#### INPUT MATERIAL
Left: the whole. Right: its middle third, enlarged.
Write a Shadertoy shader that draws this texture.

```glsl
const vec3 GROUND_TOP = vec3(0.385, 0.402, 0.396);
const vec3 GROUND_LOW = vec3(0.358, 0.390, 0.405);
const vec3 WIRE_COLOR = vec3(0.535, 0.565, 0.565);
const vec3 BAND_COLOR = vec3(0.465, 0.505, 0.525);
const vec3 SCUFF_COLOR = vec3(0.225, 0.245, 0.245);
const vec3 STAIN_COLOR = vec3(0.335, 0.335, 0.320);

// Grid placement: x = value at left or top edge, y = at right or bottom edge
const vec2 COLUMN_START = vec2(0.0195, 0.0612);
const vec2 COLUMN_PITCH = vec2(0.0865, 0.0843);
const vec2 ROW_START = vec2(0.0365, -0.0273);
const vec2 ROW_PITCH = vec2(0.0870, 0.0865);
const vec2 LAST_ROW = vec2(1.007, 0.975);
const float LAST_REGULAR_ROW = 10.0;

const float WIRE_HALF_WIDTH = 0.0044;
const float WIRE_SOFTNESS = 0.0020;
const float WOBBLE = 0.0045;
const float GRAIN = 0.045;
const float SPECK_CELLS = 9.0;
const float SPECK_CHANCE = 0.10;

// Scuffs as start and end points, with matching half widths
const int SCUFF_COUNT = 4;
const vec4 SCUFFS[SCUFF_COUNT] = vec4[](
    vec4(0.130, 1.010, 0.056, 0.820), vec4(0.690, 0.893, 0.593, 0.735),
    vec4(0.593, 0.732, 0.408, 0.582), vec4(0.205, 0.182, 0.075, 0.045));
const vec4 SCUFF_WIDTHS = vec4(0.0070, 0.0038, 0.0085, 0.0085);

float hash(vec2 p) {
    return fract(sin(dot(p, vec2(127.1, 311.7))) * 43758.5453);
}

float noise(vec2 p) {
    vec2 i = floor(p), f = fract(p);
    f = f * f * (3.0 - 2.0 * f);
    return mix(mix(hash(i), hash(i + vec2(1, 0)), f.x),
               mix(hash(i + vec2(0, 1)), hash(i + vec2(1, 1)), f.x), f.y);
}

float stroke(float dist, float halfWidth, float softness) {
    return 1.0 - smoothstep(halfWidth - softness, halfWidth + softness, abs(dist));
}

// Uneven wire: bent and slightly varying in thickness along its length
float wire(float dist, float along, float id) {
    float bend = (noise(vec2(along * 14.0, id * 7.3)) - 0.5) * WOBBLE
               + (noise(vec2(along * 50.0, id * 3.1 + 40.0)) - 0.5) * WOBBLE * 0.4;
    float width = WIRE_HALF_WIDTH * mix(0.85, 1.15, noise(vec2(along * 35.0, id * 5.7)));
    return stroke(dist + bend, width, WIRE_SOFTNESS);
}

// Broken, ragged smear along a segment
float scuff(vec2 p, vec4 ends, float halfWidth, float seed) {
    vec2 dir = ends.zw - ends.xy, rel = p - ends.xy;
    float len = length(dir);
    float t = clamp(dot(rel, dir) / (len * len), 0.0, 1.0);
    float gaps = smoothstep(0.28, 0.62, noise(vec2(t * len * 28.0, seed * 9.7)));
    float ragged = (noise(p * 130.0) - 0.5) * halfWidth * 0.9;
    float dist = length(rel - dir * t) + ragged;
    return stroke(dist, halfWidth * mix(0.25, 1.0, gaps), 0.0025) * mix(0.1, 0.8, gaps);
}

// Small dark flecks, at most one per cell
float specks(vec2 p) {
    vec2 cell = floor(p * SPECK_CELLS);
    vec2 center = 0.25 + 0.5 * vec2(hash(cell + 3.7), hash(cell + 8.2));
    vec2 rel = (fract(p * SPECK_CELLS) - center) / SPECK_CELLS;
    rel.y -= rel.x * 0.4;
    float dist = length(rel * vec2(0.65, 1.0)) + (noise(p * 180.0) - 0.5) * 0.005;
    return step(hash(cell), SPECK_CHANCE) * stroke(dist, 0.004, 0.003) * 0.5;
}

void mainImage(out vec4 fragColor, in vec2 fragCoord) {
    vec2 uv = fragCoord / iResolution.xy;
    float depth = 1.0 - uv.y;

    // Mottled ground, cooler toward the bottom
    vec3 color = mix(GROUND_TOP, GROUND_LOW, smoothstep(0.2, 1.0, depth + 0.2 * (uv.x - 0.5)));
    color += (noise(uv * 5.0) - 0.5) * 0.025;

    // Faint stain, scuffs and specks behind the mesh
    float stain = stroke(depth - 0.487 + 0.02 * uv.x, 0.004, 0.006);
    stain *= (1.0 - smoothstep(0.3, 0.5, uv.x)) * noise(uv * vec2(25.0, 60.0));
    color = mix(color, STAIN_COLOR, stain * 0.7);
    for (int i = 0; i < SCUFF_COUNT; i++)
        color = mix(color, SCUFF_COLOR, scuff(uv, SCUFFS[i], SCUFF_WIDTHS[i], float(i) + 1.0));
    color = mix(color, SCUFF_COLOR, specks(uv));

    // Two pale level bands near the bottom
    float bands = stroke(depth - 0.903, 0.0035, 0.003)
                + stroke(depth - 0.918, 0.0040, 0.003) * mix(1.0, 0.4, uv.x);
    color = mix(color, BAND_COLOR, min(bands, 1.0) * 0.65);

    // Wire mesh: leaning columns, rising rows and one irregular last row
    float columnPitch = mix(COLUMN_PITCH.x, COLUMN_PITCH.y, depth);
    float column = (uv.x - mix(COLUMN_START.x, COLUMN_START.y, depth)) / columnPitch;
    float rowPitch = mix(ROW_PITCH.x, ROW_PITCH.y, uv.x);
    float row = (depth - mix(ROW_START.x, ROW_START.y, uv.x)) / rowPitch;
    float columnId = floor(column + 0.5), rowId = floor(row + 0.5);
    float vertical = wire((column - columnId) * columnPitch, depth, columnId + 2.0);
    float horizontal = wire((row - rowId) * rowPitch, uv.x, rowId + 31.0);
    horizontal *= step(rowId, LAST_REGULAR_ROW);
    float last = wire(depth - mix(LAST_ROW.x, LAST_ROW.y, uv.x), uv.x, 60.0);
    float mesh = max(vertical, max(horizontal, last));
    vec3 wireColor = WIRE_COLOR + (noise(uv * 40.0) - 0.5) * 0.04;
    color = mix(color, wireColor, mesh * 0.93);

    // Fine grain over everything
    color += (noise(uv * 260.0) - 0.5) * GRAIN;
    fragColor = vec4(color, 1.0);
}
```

#### ACTION ITEM
For this task, copy every line of the material in which "halfWidth" appears.

#### EXERCISE SOLUTION
float stroke(float dist, float halfWidth, float softness) {
    return 1.0 - smoothstep(halfWidth - softness, halfWidth + softness, abs(dist));
float scuff(vec2 p, vec4 ends, float halfWidth, float seed) {
    float ragged = (noise(p * 130.0) - 0.5) * halfWidth * 0.9;
    return stroke(dist, halfWidth * mix(0.25, 1.0, gaps), 0.0025) * mix(0.1, 0.8, gaps);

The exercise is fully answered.